-Jen Hatmaker

Link

Sign this (please).

I often look at the magnitude of the brokenness in the world and feel that there is little I can do about it. I am passionate about living a life of love that leaves people, places and things better off and more whole than when I came across them, but still, my potential impact can seem so small in comparison to the size of the problems in the world.

Every once in a while I come across small things that actually make a big difference, and this is one of them. Conservative estimates say more than 10 million children around the world live outside a family setting, in institutions or on the street. In reality, that number may be much higher. 

Adoptions into the U.S. have fallen by more than 60 percent since 2004, due in large part to a broken system filled with delays, bureaucracy, discrimination and staggering costs.

By sacrificing a small amount of time (it took me about 1 minute to fill it out) we can be advocates for these children and these families who are waiting around the world. To me, it seems like a small sacrifice for a potentially big impact. I hope you will join me.

Here’s to bringing kids home and to ending the false assumption that we can’t make a difference in the world at large.

victor becomes a braverman

Video

I don’t watch Parenthood, but not too long ago I was told I should. So, when Dave and I were sitting down in front of the tv (a rare occurrence) looking for something fun and lighthearted to watch and we came across this show, I remembered the recommendation from a friend and suggested we watch it. For some reason I had it in my head that this was going to be a funny show, so I had high hopes of a good laugh and a mindless viewing experience. Turns out my expectations could not have been more wrong. I was crying by the first commercial break- disturbed and yet comforted by this very real look at the “messiness” of family life. The episode wrapped up with this scene, and I have not been able to get it out of my head ever since. To me, this is a beautiful picture of “family” and also a beautiful picture of the Gospel. It came up again today at a conference I’m at for work, so I thought I’d share it here. This has implications for both my personal and my professional life right now- adoption seems to be a theme that is being woven through every facet of my life these days. I am both nourished and challenged by it all. This is crazy stuff. Enjoy!

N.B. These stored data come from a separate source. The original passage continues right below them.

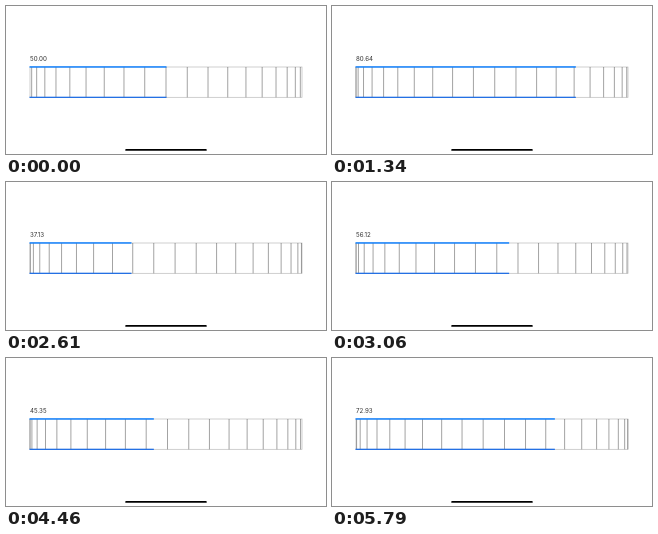
An HTML page for the animation above (5.86 s loop, 320 by 148 pixels).

```html
<!DOCTYPE html>
<html lang="en">
<head>
<meta charset="utf-8">
<style>
  html, body { margin: 0; width: 100%; height: 100%; overflow: hidden; background: #fff; }
  svg { display: block; width: 100vw; height: 100vh; }
  text { font: 6.2px Inter, "Liberation Sans", sans-serif; fill: #333; }
</style>
</head>
<body>
<svg viewBox="0 0 320 148">
  <rect x="24" y="61" width="272" height="30.3" fill="none" stroke="#bbb" stroke-width=".7"/>
  <path id="ticks" fill="none" stroke="#333" stroke-width=".45"/>
  <rect id="top" x="23.5" y="60.2" height="1.5" fill="#1583ff"/>
  <rect id="bottom" x="23.5" y="90.7" height="1.3" fill="#2470e4"/>
  <text id="label" x="24" y="54.9"></text>
  <rect x="119.2" y="142.95" width="81.6" height="1.9" rx=".95" fill="#000"/>
</svg>
<script>
const LOOP = 5860, START = 780, STEP = 111;
const LEFT = 24, WIDTH = 272, RADIUS = WIDTH / 2, CENTER = LEFT + RADIUS;
const TICK_ANGLE = 9, DEGREES_PER_UNIT = 1.8;
const [ticks, topBar, bottomBar, label] =
  ["ticks", "top", "bottom", "label"].map(id => document.getElementById(id));

// Drag path: update step, slider value
const keys = [
  [-1, 50], [5, 80.64], [12, 25.25], [20, 56.12], [23, 66],
  [26, 61.6], [31, 45.5], [33, 45.35], [37, 45], [45, 72.93]
];

const rate = (a, b) => (b[1] - a[1]) / (b[0] - a[0]);

// Harmonic slopes keep the curve from overshooting its turning points
function slope(i) {
  if (i === 0 || i === keys.length - 1) return 0;
  const before = rate(keys[i - 1], keys[i]), after = rate(keys[i], keys[i + 1]);
  return before * after > 0 ? 2 * before * after / (before + after) : 0;
}

function valueAt(step) {
  const i = Math.max(1, keys.findIndex(key => key[0] >= step));
  const [s0, v0] = keys[i - 1], [s1, v1] = keys[i];
  const span = s1 - s0, u = (step - s0) / span, w = 1 - u;
  return v0 * w * w * (1 + 2 * u) + v1 * u * u * (3 - 2 * u)
    + span * u * w * (slope(i - 1) * w - slope(i) * u);
}

function draw(value) {
  const turn = (value - 50) * DEGREES_PER_UNIT;
  const offset = ((turn % TICK_ANGLE) + TICK_ANGLE) % TICK_ANGLE;
  let path = "";
  for (let angle = offset - 90; angle < 90; angle += TICK_ANGLE) {
    if (angle === -90) continue;
    const x = CENTER + RADIUS * Math.sin(angle * Math.PI / 180);
    path += `M${x.toFixed(2)} 61V91.3`;
  }
  ticks.setAttribute("d", path);
  for (const bar of [topBar, bottomBar]) bar.setAttribute("width", WIDTH * value / 100 + 1);
  label.textContent = value.toFixed(2);
}

function frame() {
  const time = performance.now() % LOOP;
  const step = Math.floor((time - START) / STEP);
  draw(valueAt(Math.min(45, Math.max(-1, step))));
  requestAnimationFrame(frame);
}
frame();
</script>
</body>
</html>
```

(Note: I do not mean this is a good picture of the Gospel because these parents are doing such a good thing by “rescuing” this boy who has no family. That is cool, but it is not the point. It is a picture of the Gospel because we, too, are that boy who has been brought into a beautiful and quirky family. We are loved completely and given an identity and full rights as children that we do not otherwise deserve. Something deep within me comes alive when thinking about this. Yes. This is the type of love and family I want to define my life and my work. More on this in a later post…)